■ Information
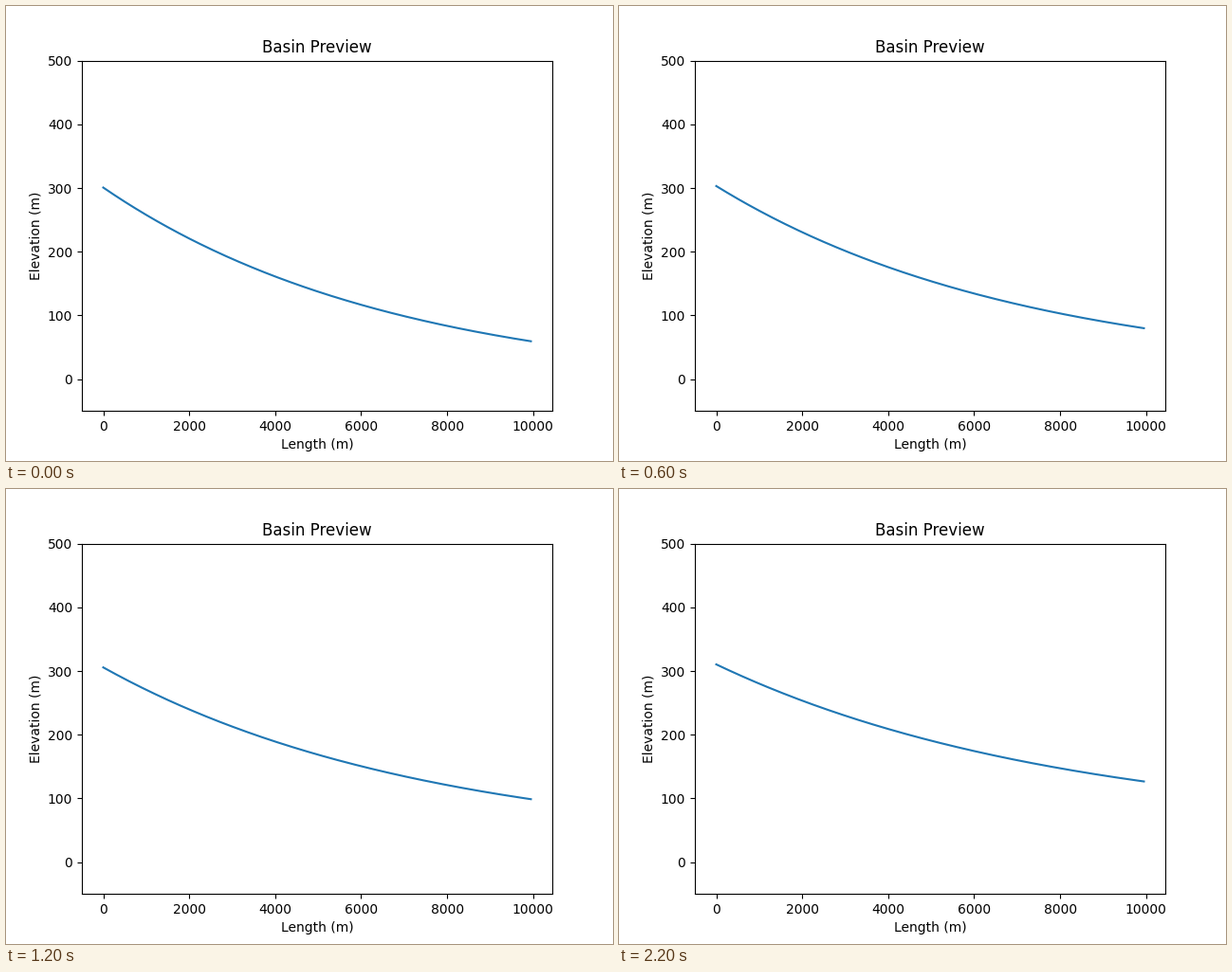
These frames come from a looping animation (640x480 px, 2.4 s). A matplotlib script:

```python
import numpy as np
import matplotlib.pyplot as plt
from matplotlib.animation import FuncAnimation

FRAMES = 12
INTERVAL = 200

x = np.arange(0, 10000, 50)


def profile(step):
    """River bed elevation: an exponential that flattens as the basin fills."""
    head = 300.7 + 0.76 * step + 0.011 * step**2
    mouth = 59.4 + 7.1 * step - 0.09 * step**2
    decay = np.exp(-x / (6800 + 115 * step))
    return mouth + (head - mouth) * (decay - decay[-1]) / (1 - decay[-1])


fig, ax = plt.subplots(figsize=(6.4, 4.8), dpi=100)
line, = ax.plot(x, profile(0))
ax.set_ylim(-50, 500)
ax.set_title("Basin Preview")
ax.set_xlabel("Length (m)")
ax.set_ylabel("Elevation (m)")


def update(step):
    line.set_ydata(profile(step))
    return line,


anim = FuncAnimation(fig, update, frames=FRAMES, interval=INTERVAL,
                     repeat=True, repeat_delay=0)
plt.show()
```
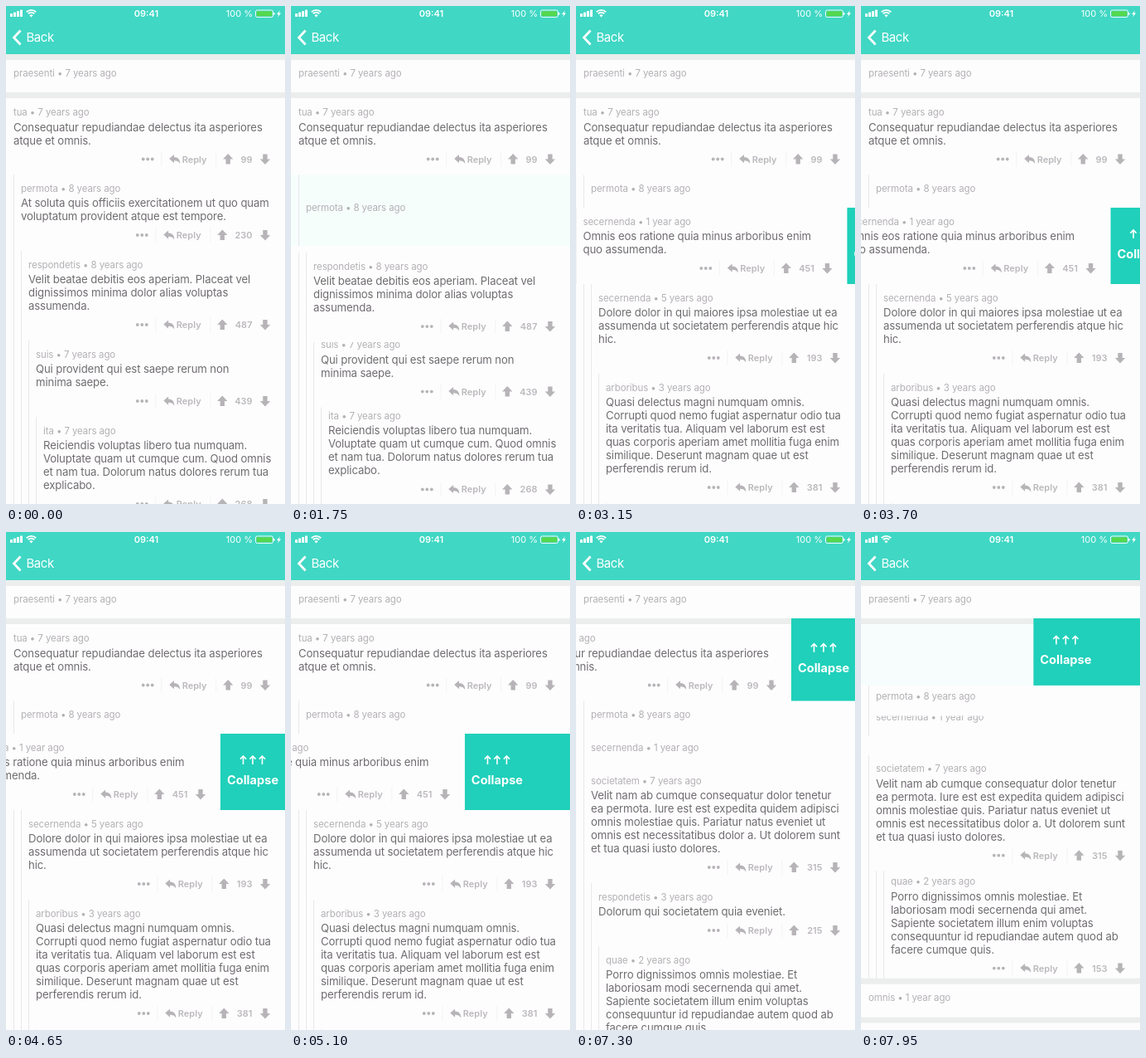
An HTML page that plays this animation: 337x600 px, repeating every 8 s.

```html
<!DOCTYPE html>
<html lang="la">
<head>
<meta charset="utf-8">
<title>Comment thread</title>
<style>
html, body { margin: 0; width: 100%; height: 100%; overflow: hidden; background: #fefdfe; }
svg { display: block; width: 337px; height: 600px; font-family: Inter, Roboto, sans-serif; }
.meta { font-size: 11.5px; letter-spacing: -.1px; fill: #b3b0b4; }
.body { font-size: 13.2px; letter-spacing: -.135px; fill: #6f6c70; }
.act { font-size: 11px; font-weight: 600; fill: #bbb8bc; }
.icon { fill: #b7b4b8; }
.rule { fill: #e9e7e9; }
.sep { fill: #f4f2f4; }
.gap { fill: #ebeeec; }
.paper { fill: #fefdfe; }
.tint { fill: #f5fefc; }
.bar { font-size: 11px; fill: #fff; }
</style>
</head>
<body>
<svg id="stage" viewBox="0 0 337 600" width="337" height="600"></svg>
<script>
const NS = 'http://www.w3.org/2000/svg';
const stage = document.getElementById('stage');
const LOOP = 8000, CLOSED = 40, INDENT = 9, TOP = 111.5;

function add(parent, tag, attrs = {}, text) {
  const el = document.createElementNS(NS, tag);
  for (const k in attrs) el.setAttribute(k, attrs[k]);
  if (text !== undefined) el.textContent = text;
  parent.appendChild(el);
  return el;
}
const rect = (g, x, y, width, height, cls) => add(g, 'rect', { x, y, width, height, class: cls });
const move = (el, x, y) => el.setAttribute('transform', `translate(${x} ${y})`);
const show = (el, on) => el.setAttribute('display', on ? 'inline' : 'none');
const clamp = x => Math.max(0, Math.min(1, x));
const smooth = x => { x = clamp(x); return x * x * (3 - 2 * x); };
const mix = (a, b, p) => a + (b - a) * p;

function actions(g, y, votes) {
  const count = String(votes);
  const ones = count.split('1').length - 1;
  const up = 282 - count.length * 6.9 + ones * 2;
  const a = add(g, 'g', { transform: `translate(0 ${y})` });
  for (const d of [-5.5, 0, 5.5]) add(a, 'circle', { cx: up - 97 + d, cy: 0, r: 1.9, class: 'icon' });
  rect(a, up - 81, -9, 1, 18, 'sep');
  add(a, 'path', {
    class: 'icon', transform: `translate(${up - 71} -5.5)`,
    d: 'M0 5L5.8 0V3C10.5 3 13 5.8 13 11C11.3 8.2 9.3 7.3 5.8 7.3V10.2Z'
  });
  add(a, 'text', { x: up - 55.5, y: 4, class: 'act' }, 'Reply');
  rect(a, up - 15, -9, 1, 18, 'sep');
  const arrow = 'M0 -6.5L6.2 0H2.7V6H-2.7V0H-6.2Z';
  add(a, 'path', { d: arrow, class: 'icon', transform: `translate(${up} 0)` });
  add(a, 'text', { x: 297.5, y: 4, class: 'act', 'text-anchor': 'end' }, count);
  add(a, 'path', { d: arrow, class: 'icon', transform: 'translate(313 0) scale(1 -1)' });
}

function makeRow(depth, user, age, lines = [], votes) {
  const g = add(stage, 'g');
  const height = lines.length ? 60 + 16 * lines.length : CLOSED;
  const paper = rect(g, 0, 0, 337, height, 'paper');
  const tint = rect(g, 0, 0, 337, height, 'tint');
  const slide = add(g, 'g');
  const rules = [];
  for (let k = 1; k <= depth; k++) rules.push(rect(slide, k * INDENT, 0, 1, height, 'rule'));
  const content = add(slide, 'g');
  const x = INDENT * (depth + 1);
  if (user) add(content, 'text', { x, y: 20.5, class: 'meta' }, `${user} • ${age} ago`);
  const body = add(content, 'g');
  lines.forEach((s, i) => add(body, 'text', { x, y: 39 + 16 * i, class: 'body' }, s));
  if (votes) actions(body, 41 + 16 * lines.length, votes);
  return { g, height, paper, tint, slide, rules, content, body };
}

function place(row, y, { h = row.height, closed = false, dx = 0, glow = 0 } = {}) {
  show(row.g, y < 600);
  move(row.g, 0, y);
  for (const r of [row.paper, row.tint, ...row.rules]) r.setAttribute('height', h);
  row.tint.setAttribute('opacity', glow);
  move(row.slide, dx, 0);
  move(row.content, 0, closed ? (h - CLOSED) / 2 : 0);
  show(row.body, !closed);
}

rect(stage, 0, 0, 337, 600, 'paper');

// Later rows come first so that upper rows cover lower ones
const ita = makeRow(4, 'ita', '7 years', ['Reiciendis voluptas libero tua numquam.',
  'Voluptate quam ut cumque cum. Quod omnis', 'et nam tua. Dolorum natus dolores rerum tua', 'explicabo.'], 268);
const suis = makeRow(3, 'suis', '7 years', ['Qui provident qui est saepe rerum non', 'minima saepe.'], 439);
const resp = makeRow(2, 'respondetis', '8 years', ['Velit beatae debitis eos aperiam. Placeat vel',
  'dignissimos minima dolor alias voluptas', 'assumenda.'], 487);

const deep = makeRow(4);
const arbor = makeRow(3, 'arboribus', '3 years', ['Quasi delectus magni numquam omnis.',
  'Corrupti quod nemo fugiat aspernatur odio tua', 'ita veritatis tua. Aliquam vel laborum est est',
  'quas corporis aperiam amet mollitia fuga enim', 'similique. Deserunt magnam quae ut est', 'perferendis rerum id.'], 381);
const reply = makeRow(2, 'secernenda', '5 years', ['Dolore dolor in qui maiores ipsa molestiae ut ea',
  'assumenda ut societatem perferendis atque hic', 'hic.'], 193);

const quae = makeRow(3, 'quae', '2 years', ['Porro dignissimos omnis molestiae. Et',
  'laboriosam modi secernenda qui amet.', 'Sapiente societatem illum enim voluptas',
  'consequuntur id repudiandae autem quod ab', 'facere cumque quis.'], 153);
const short = makeRow(2, 'respondetis', '3 years', ['Dolorum qui societatem quia eveniet.'], 215);
const soc = makeRow(1, 'societatem', '7 years', ['Velit nam ab cumque consequatur dolor tenetur',
  'ea permota. Iure est est expedita quidem adipisci', 'omnis molestiae quis. Pariatur natus eveniet ut',
  'omnis est necessitatibus dolor a. Ut dolorem sunt', 'et tua quasi iusto dolores.'], 315);

const sec = makeRow(1, 'secernenda', '1 year', ['Omnis eos ratione quia minus arboribus enim',
  'quo assumenda.'], 451);
const perm = makeRow(1, 'permota', '8 years', ['At soluta quis officiis exercitationem ut quo quam',
  'voluptatum provident atque est tempore.'], 230);
const tua = makeRow(0, 'tua', '7 years', ['Consequatur repudiandae delectus ita asperiores', 'atque et omnis.'], 99);
const next = makeRow(0, 'omnis', '1 year');
rect(next.g, 0, -7, 337, 7, 'gap');
rect(next.g, 0, CLOSED, 337, 7, 'gap');
rect(next.g, 0, CLOSED + 7, 337, 600, 'paper');

const first = makeRow(0, 'praesenti', '7 years');
place(first, 64.5);
rect(stage, 0, 57, 337, 8, 'gap');
rect(stage, 0, 104, 337, 7, 'gap');

// Swipe panel
const panel = add(stage, 'g');
const plate = add(panel, 'rect', { width: 337, fill: '#20d0ba' });
const label = add(panel, 'g');
for (const x of [27.5, 39, 50.5]) add(label, 'path', {
  d: `M${x} -9V-19M${x - 3.6} -15.4L${x} -19L${x + 3.6} -15.4`,
  fill: 'none', stroke: '#fff', 'stroke-width': 1.6
});
add(label, 'text', { x: 39, y: 15, 'text-anchor': 'middle', fill: '#fff', 'font-size': 14.6, 'font-weight': 700 }, 'Collapse');

function swipe(left, y, h) {
  show(panel, left < 337);
  move(panel, left, y);
  plate.setAttribute('height', h);
  move(label, 0, h / 2);
}

// Status and title bars
rect(stage, 0, 0, 337, 58, '').setAttribute('fill', '#40d7c4');
[4, 5.5, 7, 8.5].forEach((h, i) => add(stage, 'rect', { x: 5 + 4 * i, y: 13 - h, width: 3, height: h, rx: .6, fill: '#fff' }));
for (const r of [8.2, 5.3]) add(stage, 'path', {
  d: `M${30.5 - r * .7} ${13 - r * .7}A${r} ${r} 0 0 1 ${30.5 + r * .7} ${13 - r * .7}`,
  fill: 'none', stroke: '#fff', 'stroke-width': 1.8
});
add(stage, 'path', { d: 'M30.5 13.4L28.4 11.2A3 3 0 0 1 32.6 11.2Z', fill: '#fff' });
add(stage, 'text', { x: 169.5, y: 13, class: 'bar', 'text-anchor': 'middle', 'font-weight': 600 }, '09:41');
add(stage, 'text', { x: 298, y: 13, class: 'bar', 'text-anchor': 'end' }, '100 %');
add(stage, 'rect', { x: 301.5, y: 5, width: 21, height: 8.5, rx: 2, fill: 'none', stroke: '#fff', 'stroke-width': .9 });
add(stage, 'rect', { x: 302.7, y: 6.2, width: 18.6, height: 6.1, rx: 1, fill: '#55d84f' });
add(stage, 'rect', { x: 323.2, y: 7.8, width: 1.3, height: 3, rx: .6, fill: '#fff' });
add(stage, 'path', { d: 'M331 5.2L327 10H329.3L328 13.5L332.2 8.4H329.8Z', fill: '#fff' });
add(stage, 'path', { d: 'M17.5 29.5L9.5 38L17.5 46.5', fill: 'none', stroke: '#fff', 'stroke-width': 2.8 });
add(stage, 'text', { x: 24.5, y: 43.3, 'font-size': 15, 'letter-spacing': -.45, fill: '#fff' }, 'Back');

const FOLD = [1750, 5200, 7900];
const PULL = 153;

const fold = (t, i) => t < FOLD[i] ? 0 : smooth((t - FOLD[i] + 50) / 250);
const release = (t, i) => PULL * (1 - smooth((t - FOLD[i] + 50) / 400));

function pullSecond(t) {
  if (t < 2950 || t >= 5600) return 0;
  if (t < 4950) return 78 * clamp((t - 2950) / 1650);
  return t < FOLD[1] ? mix(78, PULL, smooth((t - 4950) / 250)) : release(t, 1);
}
function pullRoot(t) {
  if (t < 7050) return 0;
  if (t < 7300) return 77 * (t - 7050) / 250;
  return t < FOLD[2] ? mix(77, PULL, smooth((t - 7300) / 550)) : release(t, 2);
}

function owner(row, y, t, i, dx = 0) {
  const p = fold(t, i), closed = t >= FOLD[i];
  const h = mix(row.height, CLOSED, p);
  place(row, y, { h, closed, dx, glow: closed ? 1 - p : 0 });
  return h;
}

// Stacks rows from y; each drifts at its own rate while p runs
function stack(rows, y, p, drift, gone) {
  rows.forEach((row, i) => {
    place(row, gone ? 999 : y + drift[i] * p);
    y += row.height;
  });
}

function draw(t) {
  const [a, b, c] = FOLD.map((_, i) => fold(t, i));
  const pull2 = pullSecond(t), pull0 = pullRoot(t);

  const rootH = owner(tua, TOP, t, 2, -pull0);
  owner(perm, 203 - 60 * c, t, 0);
  stack([resp, suis, ita], 295, a, [19, -106, -163], a === 1);

  const y2 = mix(900, 243, a) - 102 * c;
  const h2 = owner(sec, y2, t, 1, -pull2);
  stack([reply, arbor, deep], mix(992, 335, a), b, [20, -110, -170], b === 1);

  stack([soc, short, quae], mix(800, 283, b), c, [-40, 0, -264], b === 0);
  if (c) show(short.g, false);
  place(next, c ? mix(760, 158, c) : 999);

  if (pull0) swipe(337 - pull0, 104, rootH + TOP - 104);
  else swipe(337 - pull2, y2, h2);
}

const start = performance.now();
function tick() {
  draw((performance.now() - start) % LOOP);
  requestAnimationFrame(tick);
}
draw(0);
requestAnimationFrame(tick);
</script>
</body>
</html>
```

■ Activity
If a line in the records contains the word "votes", copy it.

■ Reply to the exercise
function actions(g, y, votes) {
  const count = String(votes);
function makeRow(depth, user, age, lines = [], votes) {
  if (votes) actions(body, 41 + 16 * lines.length, votes);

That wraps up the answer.